THE ED PUB: California is rich with rap history—how are you trying to carry the mantle of LA-based rap in this day and age?
G. PERICO: I’m not necessarily trying to carry it as much as I’m trying to take it to the next level and a place it’s never been before. That’s what everyone in the history books did. It’s up to me to take it to a place it hasn’t been. Some things, maybe, people won’t understand in the beginning, but it takes the music and culture to the next level.
THE ED PUB: Who do you cite as your biggest influences?
GP: There’s so many people that came before that did a great job. I pretty much study everybody. I would say E-40, Jay-Z, Snoop—and their careers are still going. We love longevity and being able to do what we do for life.
THE ED PUB: Have you felt that moment where you looked around the room you’re in and thought to yourself “I made it”? If so, how did that feel and can you describe the room you were in?
GP: I don’t really think I’ve felt it in a moment at a show or event or video or anywhere where I looked around and got a chance to reflect because everything is still a work in progress, even though I’m doing a million times better than a year ago and two years ago. I have looked back and been like, “Damn, you have grown.” All this is all from rap—why would I stop? So I have moments, but I know I need to keep going.
THE ED PUB: Is it true your uncle ran an indie record label?
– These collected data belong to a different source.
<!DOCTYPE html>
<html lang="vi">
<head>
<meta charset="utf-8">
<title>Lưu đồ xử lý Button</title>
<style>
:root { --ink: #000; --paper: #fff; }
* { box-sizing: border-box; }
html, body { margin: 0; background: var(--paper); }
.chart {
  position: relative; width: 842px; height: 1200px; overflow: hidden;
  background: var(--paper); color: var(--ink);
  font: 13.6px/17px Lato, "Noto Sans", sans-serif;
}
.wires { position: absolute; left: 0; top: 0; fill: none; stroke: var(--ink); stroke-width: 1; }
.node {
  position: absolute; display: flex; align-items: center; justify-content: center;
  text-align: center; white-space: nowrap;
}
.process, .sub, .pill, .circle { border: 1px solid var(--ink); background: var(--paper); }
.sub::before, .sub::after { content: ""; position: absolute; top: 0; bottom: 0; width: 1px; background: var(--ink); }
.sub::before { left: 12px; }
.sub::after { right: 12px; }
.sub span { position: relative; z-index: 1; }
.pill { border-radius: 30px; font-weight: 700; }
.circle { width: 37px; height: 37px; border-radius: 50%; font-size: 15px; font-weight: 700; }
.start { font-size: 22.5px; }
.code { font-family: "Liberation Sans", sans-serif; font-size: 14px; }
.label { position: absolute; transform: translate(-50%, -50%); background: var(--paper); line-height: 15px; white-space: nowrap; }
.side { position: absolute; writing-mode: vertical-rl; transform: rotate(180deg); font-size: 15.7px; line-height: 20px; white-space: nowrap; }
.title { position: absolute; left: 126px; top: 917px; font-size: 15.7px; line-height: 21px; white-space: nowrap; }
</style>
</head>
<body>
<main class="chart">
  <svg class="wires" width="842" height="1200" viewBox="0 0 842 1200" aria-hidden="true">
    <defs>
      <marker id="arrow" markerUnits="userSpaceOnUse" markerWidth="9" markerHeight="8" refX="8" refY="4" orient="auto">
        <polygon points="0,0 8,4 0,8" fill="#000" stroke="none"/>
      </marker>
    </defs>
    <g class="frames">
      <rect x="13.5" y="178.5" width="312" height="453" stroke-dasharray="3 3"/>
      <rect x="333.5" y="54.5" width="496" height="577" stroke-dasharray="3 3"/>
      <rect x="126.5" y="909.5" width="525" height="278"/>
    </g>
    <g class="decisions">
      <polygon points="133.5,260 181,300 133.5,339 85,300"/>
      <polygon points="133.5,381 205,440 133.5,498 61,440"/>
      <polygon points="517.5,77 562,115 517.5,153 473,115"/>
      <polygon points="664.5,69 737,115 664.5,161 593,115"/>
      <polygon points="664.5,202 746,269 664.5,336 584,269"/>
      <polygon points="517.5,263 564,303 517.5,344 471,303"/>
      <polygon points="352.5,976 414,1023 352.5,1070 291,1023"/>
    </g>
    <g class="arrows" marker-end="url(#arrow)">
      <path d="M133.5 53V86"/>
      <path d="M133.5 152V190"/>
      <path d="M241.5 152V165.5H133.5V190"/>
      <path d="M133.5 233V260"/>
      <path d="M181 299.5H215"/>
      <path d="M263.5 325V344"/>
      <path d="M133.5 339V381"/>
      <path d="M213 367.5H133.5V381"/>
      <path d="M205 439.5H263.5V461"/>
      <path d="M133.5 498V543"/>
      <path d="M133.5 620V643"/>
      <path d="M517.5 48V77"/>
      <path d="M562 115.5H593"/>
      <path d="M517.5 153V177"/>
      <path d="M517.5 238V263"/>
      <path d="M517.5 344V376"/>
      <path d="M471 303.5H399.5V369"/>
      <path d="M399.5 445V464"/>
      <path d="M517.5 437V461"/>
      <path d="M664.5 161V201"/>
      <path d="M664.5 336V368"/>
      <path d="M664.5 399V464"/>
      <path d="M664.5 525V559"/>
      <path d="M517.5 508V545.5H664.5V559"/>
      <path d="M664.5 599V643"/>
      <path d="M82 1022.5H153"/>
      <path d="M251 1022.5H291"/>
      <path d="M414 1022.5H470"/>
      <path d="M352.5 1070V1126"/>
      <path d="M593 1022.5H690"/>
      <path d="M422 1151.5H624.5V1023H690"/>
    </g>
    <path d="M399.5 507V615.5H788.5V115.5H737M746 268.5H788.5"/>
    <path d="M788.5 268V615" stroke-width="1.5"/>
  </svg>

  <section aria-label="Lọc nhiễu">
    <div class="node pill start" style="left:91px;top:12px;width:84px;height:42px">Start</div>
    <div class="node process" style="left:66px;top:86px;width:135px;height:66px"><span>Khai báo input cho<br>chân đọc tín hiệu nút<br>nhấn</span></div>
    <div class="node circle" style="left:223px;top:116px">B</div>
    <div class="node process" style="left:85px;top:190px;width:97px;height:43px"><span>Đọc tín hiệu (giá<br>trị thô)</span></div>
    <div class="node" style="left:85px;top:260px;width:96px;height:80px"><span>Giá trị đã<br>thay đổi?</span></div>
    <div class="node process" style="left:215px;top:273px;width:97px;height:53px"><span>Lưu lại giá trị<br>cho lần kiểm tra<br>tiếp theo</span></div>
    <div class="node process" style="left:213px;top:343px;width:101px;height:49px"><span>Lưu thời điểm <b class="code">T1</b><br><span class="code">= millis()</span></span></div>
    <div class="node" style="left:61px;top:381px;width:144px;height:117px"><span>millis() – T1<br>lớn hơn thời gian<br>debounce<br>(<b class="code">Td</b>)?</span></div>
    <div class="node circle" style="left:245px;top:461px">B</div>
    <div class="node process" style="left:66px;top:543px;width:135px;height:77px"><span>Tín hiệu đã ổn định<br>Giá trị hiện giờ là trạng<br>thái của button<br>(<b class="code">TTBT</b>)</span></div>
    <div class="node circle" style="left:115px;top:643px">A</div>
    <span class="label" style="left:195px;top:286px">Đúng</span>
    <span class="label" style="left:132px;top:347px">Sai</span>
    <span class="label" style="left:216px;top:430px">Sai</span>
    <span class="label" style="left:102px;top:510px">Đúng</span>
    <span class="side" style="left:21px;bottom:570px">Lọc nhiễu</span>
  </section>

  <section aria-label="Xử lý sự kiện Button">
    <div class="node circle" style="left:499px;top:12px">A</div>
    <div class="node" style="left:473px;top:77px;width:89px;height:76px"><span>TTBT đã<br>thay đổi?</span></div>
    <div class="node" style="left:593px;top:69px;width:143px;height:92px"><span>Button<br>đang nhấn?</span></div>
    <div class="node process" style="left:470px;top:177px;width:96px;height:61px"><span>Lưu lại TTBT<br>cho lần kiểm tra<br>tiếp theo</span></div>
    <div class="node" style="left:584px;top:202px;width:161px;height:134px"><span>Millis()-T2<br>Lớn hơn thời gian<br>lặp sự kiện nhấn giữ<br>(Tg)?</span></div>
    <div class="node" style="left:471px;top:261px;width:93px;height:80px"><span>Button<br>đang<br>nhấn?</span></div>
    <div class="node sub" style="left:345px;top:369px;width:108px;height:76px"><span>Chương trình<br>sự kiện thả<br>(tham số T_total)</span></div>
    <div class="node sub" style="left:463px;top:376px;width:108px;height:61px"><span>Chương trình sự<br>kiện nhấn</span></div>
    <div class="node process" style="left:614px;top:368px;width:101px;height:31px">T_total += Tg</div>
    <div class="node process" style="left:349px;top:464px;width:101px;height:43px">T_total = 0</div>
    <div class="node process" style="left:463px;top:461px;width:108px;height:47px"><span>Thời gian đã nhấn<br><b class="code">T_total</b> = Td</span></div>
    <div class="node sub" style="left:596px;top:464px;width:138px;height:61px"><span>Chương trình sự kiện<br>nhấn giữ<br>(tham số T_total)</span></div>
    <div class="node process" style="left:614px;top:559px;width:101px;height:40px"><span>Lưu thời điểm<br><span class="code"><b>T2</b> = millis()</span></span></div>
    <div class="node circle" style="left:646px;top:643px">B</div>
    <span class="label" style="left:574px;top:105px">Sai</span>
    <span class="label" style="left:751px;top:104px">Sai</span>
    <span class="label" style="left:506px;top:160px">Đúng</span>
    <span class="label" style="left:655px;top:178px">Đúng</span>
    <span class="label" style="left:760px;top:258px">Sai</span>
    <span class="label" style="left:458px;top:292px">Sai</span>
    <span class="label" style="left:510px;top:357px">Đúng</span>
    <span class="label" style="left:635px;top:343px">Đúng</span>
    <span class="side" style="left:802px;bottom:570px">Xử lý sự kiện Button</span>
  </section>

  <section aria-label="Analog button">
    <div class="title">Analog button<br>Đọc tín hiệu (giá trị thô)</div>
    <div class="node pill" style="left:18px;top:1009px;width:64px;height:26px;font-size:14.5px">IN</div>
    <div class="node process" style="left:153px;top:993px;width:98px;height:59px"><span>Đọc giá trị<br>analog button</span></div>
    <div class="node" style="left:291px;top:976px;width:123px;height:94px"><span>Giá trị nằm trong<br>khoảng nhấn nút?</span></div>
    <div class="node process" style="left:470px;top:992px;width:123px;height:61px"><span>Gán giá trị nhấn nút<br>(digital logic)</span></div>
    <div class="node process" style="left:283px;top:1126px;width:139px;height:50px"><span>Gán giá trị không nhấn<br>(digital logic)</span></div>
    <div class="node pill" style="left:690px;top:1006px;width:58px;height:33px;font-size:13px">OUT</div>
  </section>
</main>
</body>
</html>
If so, how did that shape your career and how much were you able to learn about the music industry through that relationship?
GP: When my uncle was in his hey-day, I was like 5 or 6. I remember a lot, but it’s loose memories. I remember the studio being set up in the backhouse we had behind my grandma’s house and he used to come in and go out with boxes of tapes. I remember hitting weights and him sampling sounds. I actually did kind of clone everything I saw. When I first came in, CDs was going out—it was more a retro thing with vinyl and tapes. I was behind on where the industry was headed but I got my CDs out all across (LA) and that’s something I saw my uncle do, back when they sold tapes and music. His boxes were coming in and getting sold, mine were coming in and going out on the giveaway. I have a couple of studios now because of him having a studio. It helps my work be more potent. Seeing all that subconsciously helped me operate the way I do now.
THE ED PUB: You’ve talked about how your music can be a positive example—how did you come to the realization your music could offer something more, lyrically speaking? Do you consciously think of that when you’re creating music or does it come about more organically?
GP: When I’m creating, it comes naturally. As for the music, what you take from it can be a catch-22. It could be a positive example—but also, every artist is a walking contradiction. That’s what makes a good artist a great artist. I don’t think people feel one way throughout the whole day or whole week. You go through a gang of different emotions, different thoughts, different ideas. That’s what I do. Me being a human, I can’t be one way but I can just tell my experiences. For a person from the outside looking in that, I guess lives vicariously through others would see what I did, what I talk about but what I went through, the cause and effect—”This is what made me be like this, this is what happened after I was like this and then I had to do something different to be how I am today.” Hopefully, people can learn from my hard lessons and not experience them.